* Task to complete: Apart from the pictures, print the data below exactly as given.

***** Task data

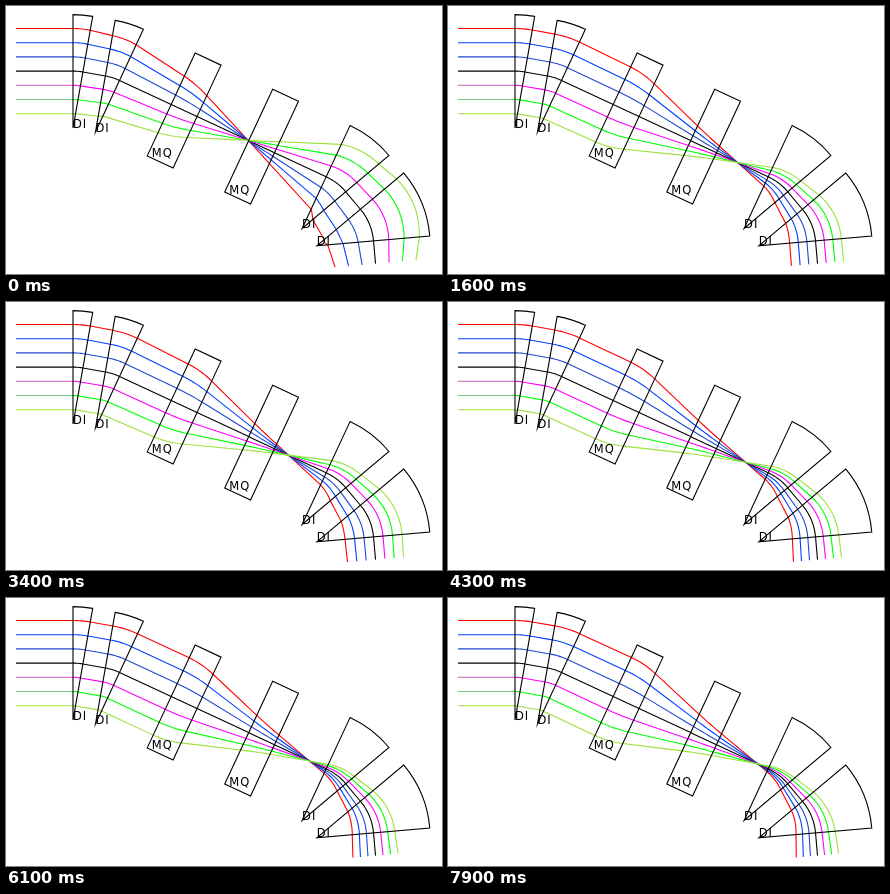
Recreate the animation shown at these times as an HTML page with a canvas. Size 436 by 268 pixels, loop 8 s.

```html
<!DOCTYPE html>
<html lang="en">
<head>
<meta charset="utf-8">
<title>Beam line</title>
<style>
html, body { margin: 0; width: 100%; height: 100%; overflow: hidden; background: #fff; }
canvas { display: block; }
</style>
</head>
<body>
<canvas id="stage" width="436" height="268"></canvas>
<script>
const ctx = document.getElementById('stage').getContext('2d');
const LOOP = 8000, STEP = 100;
const R = 57;          // bending radius, the unit of length
const GAP = 14.2;      // spacing of the incoming rays
const DEG = Math.PI / 180;

// Rays, top to bottom: colour in the magnets, colour in the first drift
const RAYS = [
  ['#ff0000'], ['#0040ff'], ['#2048d0'], ['#000000'],
  ['#ff00ff', '#c05aa8'], ['#00ff00', '#78c878'], ['#9be13c']
];

// Lattice: drift and quad lengths in R, dipole angles in degrees
const LINE = [
  ['drift', 1], ['bend', 10, 0], ['drift', 0.4], ['bend', 15, 0], ['drift', 1],
  ['quad', 0.5, 1], ['drift', 1], ['quad', 0.5, 2], ['drift', 1],
  ['bend', 25, 3], ['drift', 0.4], ['bend', 35, 3], ['drift', 0.4]
];

// Search for the focus: time, first dipoles, first quad, second quad
const KEYS = [
  [0, 0.46, 1.085, -0.16],
  [400, 0.55, 1.11, -0.11],
  [1000, 0.28, 1.03, -0.28],
  [1600, 0.05, 0.955, -0.422],
  [2100, 0.1, 0.97, -0.4],
  [2600, -0.25, 1.057, -0.98],
  [3000, 0.12, 0.98, -0.4],
  [3900, 0.05, 0.955, -0.422],
  [4300, 0.02, 0.93, -0.422],
  [4800, 0.04, 0.95, -0.42],
  [5400, -0.07, 0.92, -0.49],
  [6000, 0, 0.915, -0.425],
  [6800, -0.03, 0.902, -0.422],
  [7900, -0.02, 0.9, -0.43]
];

function strengths(t) {
  let i = 0;
  while (i < KEYS.length - 2 && t >= KEYS[i + 1][0]) i++;
  const a = KEYS[i], b = KEYS[i + 1];
  const p = Math.min(1, (t - a[0]) / (b[0] - a[0]));
  const e = (1 - Math.cos(Math.PI * p)) / 2;
  const mix = n => a[n] + (b[n] - a[n]) * e;
  return [mix(1), mix(2), mix(3), 0.8];
}

// Carry offset x and slope v through a field of strength k
function carry([x, v], k, len) {
  if (Math.abs(k) < 1e-6) return [x + v * len, v];
  const w = Math.sqrt(Math.abs(k)), f = w * len;
  const c = k > 0 ? Math.cos(f) : Math.cosh(f);
  const s = k > 0 ? Math.sin(f) : Math.sinh(f);
  return [x * c + v * s / w, v * c - k * x * s / w];
}

// Walk the central orbit once and keep its pieces
const pieces = [];
let px = 10, py = 65.1, ang = 0;
for (const [type, size, knob] of LINE) {
  const piece = { type, knob, x: px, y: py, ang };
  if (type === 'bend') {
    piece.len = size * DEG;
    piece.cx = px - R * Math.sin(ang);
    piece.cy = py + R * Math.cos(ang);
    ang += piece.len;
    px = piece.cx + R * Math.sin(ang);
    py = piece.cy - R * Math.cos(ang);
  } else {
    piece.len = size;
    px += R * size * Math.cos(ang);
    py += R * size * Math.sin(ang);
  }
  pieces.push(piece);
}

// Point on a piece: s along the orbit, d to its upper side
function place(p, s, d) {
  if (p.type === 'bend') {
    const a = p.ang + s;
    return [p.cx + (R + d) * Math.sin(a), p.cy - (R + d) * Math.cos(a)];
  }
  const c = Math.cos(p.ang), n = Math.sin(p.ang);
  return [p.x + s * R * c + d * n, p.y + s * R * n - d * c];
}

function polyline(points, color) {
  ctx.beginPath();
  points.forEach(q => ctx.lineTo(q[0], q[1]));
  ctx.strokeStyle = color;
  ctx.stroke();
}

function drawMagnet(p) {
  ctx.beginPath();
  ctx.strokeStyle = '#000';
  if (p.type === 'bend') {
    const a = p.ang - Math.PI / 2;
    ctx.moveTo(p.cx, p.cy);
    ctx.arc(p.cx, p.cy, R * 1.99, a, a + p.len);
    ctx.fillText('DI', p.cx, p.cy - 0.5);
  } else {
    const h = R * 0.995;
    const corners = [place(p, 0, h), place(p, p.len, h), place(p, p.len, -h), place(p, 0, -h)];
    corners.forEach(q => ctx.lineTo(q[0], q[1]));
    ctx.fillText('MQ', corners[3][0] + 4.5, corners[3][1] + 1.5);
  }
  ctx.closePath();
  ctx.stroke();
}

function drawRays(k) {
  let state = [1, 0];
  const path = [];
  for (const p of pieces) {
    const field = p.type === 'drift' ? 0 : k[p.knob];
    const n = p.type === 'drift' ? 1 : 8;
    for (let j = 0; j <= n; j++) {
      const s = p.len * j / n;
      path.push([p, s, carry(state, field, s)[0]]);
    }
    state = carry(state, field, p.len);
  }
  RAYS.forEach(([color, start], i) => {
    const points = path.map(([p, s, x]) => place(p, s, (3 - i) * GAP * x));
    polyline(points.slice(1), color);
    polyline(points.slice(0, 2), start || color);
  });
}

function draw(now) {
  const t = Math.floor((now % LOOP) / STEP) * STEP;
  ctx.fillStyle = '#fff';
  ctx.fillRect(0, 0, 436, 268);
  ctx.fillStyle = '#000';
  ctx.font = '11.5px "DejaVu Sans", sans-serif';
  ctx.letterSpacing = '1px';
  ctx.lineWidth = 1.1;
  drawRays(strengths(t));
  pieces.filter(p => p.type !== 'drift').forEach(drawMagnet);
  requestAnimationFrame(draw);
}
requestAnimationFrame(draw);
</script>
</body>
</html>
```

**********

* Reply to the exercise:
Recreate the animation shown at these times as an HTML page with a canvas. Size 436 by 268 pixels, loop 8 s.

```html
<!DOCTYPE html>
<html lang="en">
<head>
<meta charset="utf-8">
<title>Beam line</title>
<style>
html, body { margin: 0; width: 100%; height: 100%; overflow: hidden; background: #fff; }
canvas { display: block; }
</style>
</head>
<body>
<canvas id="stage" width="436" height="268"></canvas>
<script>
const ctx = document.getElementById('stage').getContext('2d');
const LOOP = 8000, STEP = 100;
const R = 57;          // bending radius, the unit of length
const GAP = 14.2;      // spacing of the incoming rays
const DEG = Math.PI / 180;

// Rays, top to bottom: colour in the magnets, colour in the first drift
const RAYS = [
  ['#ff0000'], ['#0040ff'], ['#2048d0'], ['#000000'],
  ['#ff00ff', '#c05aa8'], ['#00ff00', '#78c878'], ['#9be13c']
];

// Lattice: drift and quad lengths in R, dipole angles in degrees
const LINE = [
  ['drift', 1], ['bend', 10, 0], ['drift', 0.4], ['bend', 15, 0], ['drift', 1],
  ['quad', 0.5, 1], ['drift', 1], ['quad', 0.5, 2], ['drift', 1],
  ['bend', 25, 3], ['drift', 0.4], ['bend', 35, 3], ['drift', 0.4]
];

// Search for the focus: time, first dipoles, first quad, second quad
const KEYS = [
  [0, 0.46, 1.085, -0.16],
  [400, 0.55, 1.11, -0.11],
  [1000, 0.28, 1.03, -0.28],
  [1600, 0.05, 0.955, -0.422],
  [2100, 0.1, 0.97, -0.4],
  [2600, -0.25, 1.057, -0.98],
  [3000, 0.12, 0.98, -0.4],
  [3900, 0.05, 0.955, -0.422],
  [4300, 0.02, 0.93, -0.422],
  [4800, 0.04, 0.95, -0.42],
  [5400, -0.07, 0.92, -0.49],
  [6000, 0, 0.915, -0.425],
  [6800, -0.03, 0.902, -0.422],
  [7900, -0.02, 0.9, -0.43]
];

function strengths(t) {
  let i = 0;
  while (i < KEYS.length - 2 && t >= KEYS[i + 1][0]) i++;
  const a = KEYS[i], b = KEYS[i + 1];
  const p = Math.min(1, (t - a[0]) / (b[0] - a[0]));
  const e = (1 - Math.cos(Math.PI * p)) / 2;
  const mix = n => a[n] + (b[n] - a[n]) * e;
  return [mix(1), mix(2), mix(3), 0.8];
}

// Carry offset x and slope v through a field of strength k
function carry([x, v], k, len) {
  if (Math.abs(k) < 1e-6) return [x + v * len, v];
  const w = Math.sqrt(Math.abs(k)), f = w * len;
  const c = k > 0 ? Math.cos(f) : Math.cosh(f);
  const s = k > 0 ? Math.sin(f) : Math.sinh(f);
  return [x * c + v * s / w, v * c - k * x * s / w];
}

// Walk the central orbit once and keep its pieces
const pieces = [];
let px = 10, py = 65.1, ang = 0;
for (const [type, size, knob] of LINE) {
  const piece = { type, knob, x: px, y: py, ang };
  if (type === 'bend') {
    piece.len = size * DEG;
    piece.cx = px - R * Math.sin(ang);
    piece.cy = py + R * Math.cos(ang);
    ang += piece.len;
    px = piece.cx + R * Math.sin(ang);
    py = piece.cy - R * Math.cos(ang);
  } else {
    piece.len = size;
    px += R * size * Math.cos(ang);
    py += R * size * Math.sin(ang);
  }
  pieces.push(piece);
}

// Point on a piece: s along the orbit, d to its upper side
function place(p, s, d) {
  if (p.type === 'bend') {
    const a = p.ang + s;
    return [p.cx + (R + d) * Math.sin(a), p.cy - (R + d) * Math.cos(a)];
  }
  const c = Math.cos(p.ang), n = Math.sin(p.ang);
  return [p.x + s * R * c + d * n, p.y + s * R * n - d * c];
}

function polyline(points, color) {
  ctx.beginPath();
  points.forEach(q => ctx.lineTo(q[0], q[1]));
  ctx.strokeStyle = color;
  ctx.stroke();
}

function drawMagnet(p) {
  ctx.beginPath();
  ctx.strokeStyle = '#000';
  if (p.type === 'bend') {
    const a = p.ang - Math.PI / 2;
    ctx.moveTo(p.cx, p.cy);
    ctx.arc(p.cx, p.cy, R * 1.99, a, a + p.len);
    ctx.fillText('DI', p.cx, p.cy - 0.5);
  } else {
    const h = R * 0.995;
    const corners = [place(p, 0, h), place(p, p.len, h), place(p, p.len, -h), place(p, 0, -h)];
    corners.forEach(q => ctx.lineTo(q[0], q[1]));
    ctx.fillText('MQ', corners[3][0] + 4.5, corners[3][1] + 1.5);
  }
  ctx.closePath();
  ctx.stroke();
}

function drawRays(k) {
  let state = [1, 0];
  const path = [];
  for (const p of pieces) {
    const field = p.type === 'drift' ? 0 : k[p.knob];
    const n = p.type === 'drift' ? 1 : 8;
    for (let j = 0; j <= n; j++) {
      const s = p.len * j / n;
      path.push([p, s, carry(state, field, s)[0]]);
    }
    state = carry(state, field, p.len);
  }
  RAYS.forEach(([color, start], i) => {
    const points = path.map(([p, s, x]) => place(p, s, (3 - i) * GAP * x));
    polyline(points.slice(1), color);
    polyline(points.slice(0, 2), start || color);
  });
}

function draw(now) {
  const t = Math.floor((now % LOOP) / STEP) * STEP;
  ctx.fillStyle = '#fff';
  ctx.fillRect(0, 0, 436, 268);
  ctx.fillStyle = '#000';
  ctx.font = '11.5px "DejaVu Sans", sans-serif';
  ctx.letterSpacing = '1px';
  ctx.lineWidth = 1.1;
  drawRays(strengths(t));
  pieces.filter(p => p.type !== 'drift').forEach(drawMagnet);
  requestAnimationFrame(draw);
}
requestAnimationFrame(draw);
</script>
</body>
</html>
```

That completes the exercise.